Professional Liability Recoveries
The FDIC staff works to identify potential claims against directors and officers, accountants, appraisers, attorneys and other professionals who may have contributed to the failure of an insured financial institution. Once a claim is deemed viable and cost effective to pursue, FDIC initiates legal action against the appropriate parties. During the year, the FDIC recovered approximately $65 million from these professional liability suits. In addition, as part of the sentencing process for those convicted of criminal wrongdoing against failed institutions, the court may order a defendant to pay restitution to the receivership. The FDIC, working in conjunction with the U.S. Department of Justice, collected more than $6 million in criminal restitution during the year.
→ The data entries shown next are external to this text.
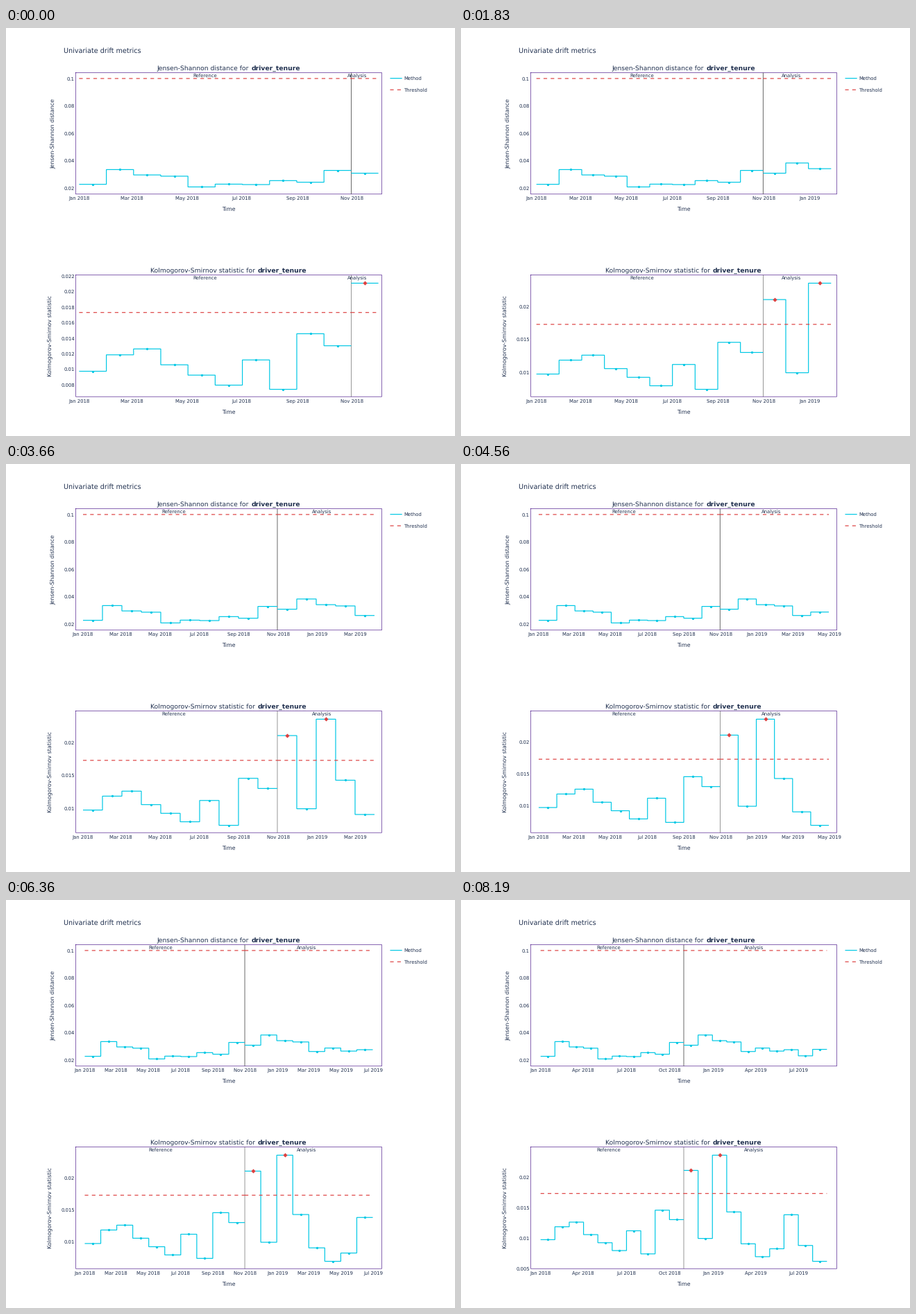
Recreate the animation shown at these times as a matplotlib script. Size 647 px wide and 589 px high, loop 9.09 s.

```python
import numpy as np
import matplotlib.pyplot as plt
from matplotlib.animation import FuncAnimation

W, H, DPI = 647, 589, 64
PT = 72 / DPI
TICK = 30
LOOP = 9090
STARTS = [0, 930, 1830, 2730, 3660, 4560, 5460, 6360, 7290, 8190]

CYAN, RED, PURPLE, INK = "#00c8e5", "#dd4040", "#3b0280", "#20304f"
LEFT, RIGHT = 100.5, 541.5
FIRST_X, LAST_X = 125.0, 517.0
N_REF = 10
CHUNK_DAYS = 30.26
SMALL, LABEL, HEAD, TITLE = 6.9, 8.06, 9.28, 9.65

JS = [.02266, .03342, .02951, .0286, .02074, .02277, .02246, .02535, .02419,
      .03281, .03078, .03824, .03408, .03316, .02617, .0287, .02647, .02748,
      .02302, .02774]
KS = [.00975, .01187, .01263, .01058, .00925, .00796, .01121, .00742, .01459,
      .01304, .02111, .00995, .02361, .0143, .00907, .00696, .00826, .01384,
      .0088, .0062]
JS_LIMIT, KS_LIMIT = .1, .01733

MONTHS = np.arange("2018-01", "2019-12", dtype="datetime64[M]")
DAYS = (MONTHS.astype("datetime64[D]") - np.datetime64("2018-01-01")).astype(int)
NAMES = "Jan Feb Mar Apr May Jun Jul Aug Sep Oct Nov Dec".split()

plt.rcParams.update({
    "font.family": "DejaVu Sans",
    "text.hinting": "none",
    "path.snap": False,
    "lines.scale_dashes": False,
    "lines.solid_capstyle": "butt",
    "lines.solid_joinstyle": "miter",
})

fig = plt.figure(figsize=(W / DPI, H / DPI), dpi=DPI, facecolor="white")
ax = fig.add_axes([0, 0, 1, 1])
ax.set_xlim(0, W)
ax.set_ylim(H, 0)
ax.axis("off")


def text(x, y, s, size=SMALL, ha="center", **kw):
    return ax.text(x, y, s, fontsize=size * PT, color=INK, ha=ha,
                   va="baseline", rotation_mode="anchor", **kw)


def mid_text(x, y, s, **kw):
    """Text whose digits are centred on height y."""
    return text(x, y + 0.365 * SMALL, s, **kw)


def line(x, y, color, width=1.2, **kw):
    return ax.plot(x, y, color=color, lw=width * PT, **kw)[0]


def dashed(x0, x1, y):
    gap = 5.14 * PT
    return line([x0, x1], [y, y], RED, dashes=(gap, gap), dash_capstyle="butt")


def dots(x, y, color, shape, size):
    return ax.plot(x, y, shape, color=color, ms=size * PT, mew=0)[0]


def steps(edges, ys):
    return line(np.repeat(edges, 2)[1:-1], np.repeat(ys, 2), CYAN)


def panel(top, bottom, name, x_name, x_bold, x_side, y_side):
    line([LEFT, RIGHT, RIGHT, LEFT, LEFT], [top, top, bottom, bottom, top],
         PURPLE, 0.6, zorder=1).set_solid_capstyle("projecting")
    text(x_name, top - 3.3, name + " for ", HEAD, "left")
    text(x_bold, top - 3.3, "driver_tenure", HEAD, "left", weight="bold")
    text(x_side, y_side, name, LABEL, rotation=90)
    text(321, bottom + 24.2, "Time", LABEL)


def chart(n, top, bottom, values, to_y, limit, ticks, rule):
    """Everything in one panel that depends on the number of chunks n."""
    width = (LAST_X - FIRST_X) / (n - 1)
    edges = FIRST_X + width * (np.arange(n + 1) - 0.5)
    mids = edges[:n] + width / 2
    vals = np.array(values[:n])
    ys = to_y(vals)
    split = edges[N_REF]
    alert = vals > limit
    out = [
        line([split, split], [top, bottom], "#444444", rule),
        steps(edges[:N_REF + 1], ys[:N_REF]),
        steps(edges[N_REF:], ys[N_REF:]),
        dashed(edges[0], split, to_y(limit)),
        dashed(split, edges[n], to_y(limit)),
        dots(mids[~alert], ys[~alert], CYAN, "o", 3.3),
        dots(mids[alert], ys[alert], RED, "D", 4.4),
    ]

    for word, a, b in (("Reference", 0, N_REF - 1), ("Analysis", N_REF, n - 1)):
        x = (edges[a] + edges[b]) / 2 + 22.5
        out.append(mid_text(x, top + 3.5, word, ha="right"))
    for m in range(0, len(DAYS), 3 if n > 18 else 2):
        x = edges[0] + DAYS[m] * width / CHUNK_DAYS
        if x <= RIGHT:
            label = f"{NAMES[m % 12]} {2018 + m // 12}"
            out.append(mid_text(x - 0.2, bottom + 5.7, label))
    for v in ticks:
        y = to_y(v)
        if top - 0.1 <= y <= bottom + 0.3:
            out.append(mid_text(98.8, y, f"{v:g}", ha="right"))
    return out


def js_y(v):
    return 72.9 + (JS_LIMIT - v) * 1975


def ks_scale(n):
    lo, hi = min(KS[:n]), max(KS[:n])
    return lambda v: 521.6 - (v - lo) / (hi - lo) * 153.2


def stage(n):
    js_ticks = np.arange(1, 6) * 0.02
    ks_ticks = np.arange(3, 13) * 0.002 if n < 13 else np.arange(1, 6) * 0.005
    return (chart(n, 64.5, 239.8, JS, js_y, JS_LIMIT, js_ticks, 0.8)
            + chart(n, 356.5, 532.2, KS, ks_scale(n), KS_LIMIT, ks_ticks, 0.55))


text(83, 36, "Univariate drift metrics", TITLE, "left")
panel(64.5, 239.8, "Jensen-Shannon distance", 217.5, 354, 70, 152)
panel(356.5, 532.2, "Kolmogorov-Smirnov statistic", 208.5, 363, 65, 444)
line([553.5, 570.7], [72.6, 72.6], CYAN)
dashed(553.5, 570.7, 89.2)
mid_text(573, 72.8, "Method", ha="left")
mid_text(573, 89.3, "Threshold", ha="left")

stages = [stage(N_REF + 1 + k) for k in range(len(STARTS))]


def show(i):
    now = np.searchsorted(STARTS, i * TICK, side="right") - 1
    for k, group in enumerate(stages):
        for artist in group:
            artist.set_visible(k == now)
    return stages[now]


anim = FuncAnimation(fig, show, frames=LOOP // TICK, interval=TICK,
                     init_func=lambda: show(0), repeat=True, repeat_delay=0)
plt.show()
```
The FDIC's caseload at the end of 2005 included investigations, lawsuits and ongoing settlement collections involving 21 claims and 106 other active collections, down from 233 at the beginning of 2005. At the end of 2005, there were 995 pending restitution orders, down from 1,181. This includes RTC orders that the FDIC inherited on January 1, 1996.



Last Updated 07/19/2006 communications@fdic.gov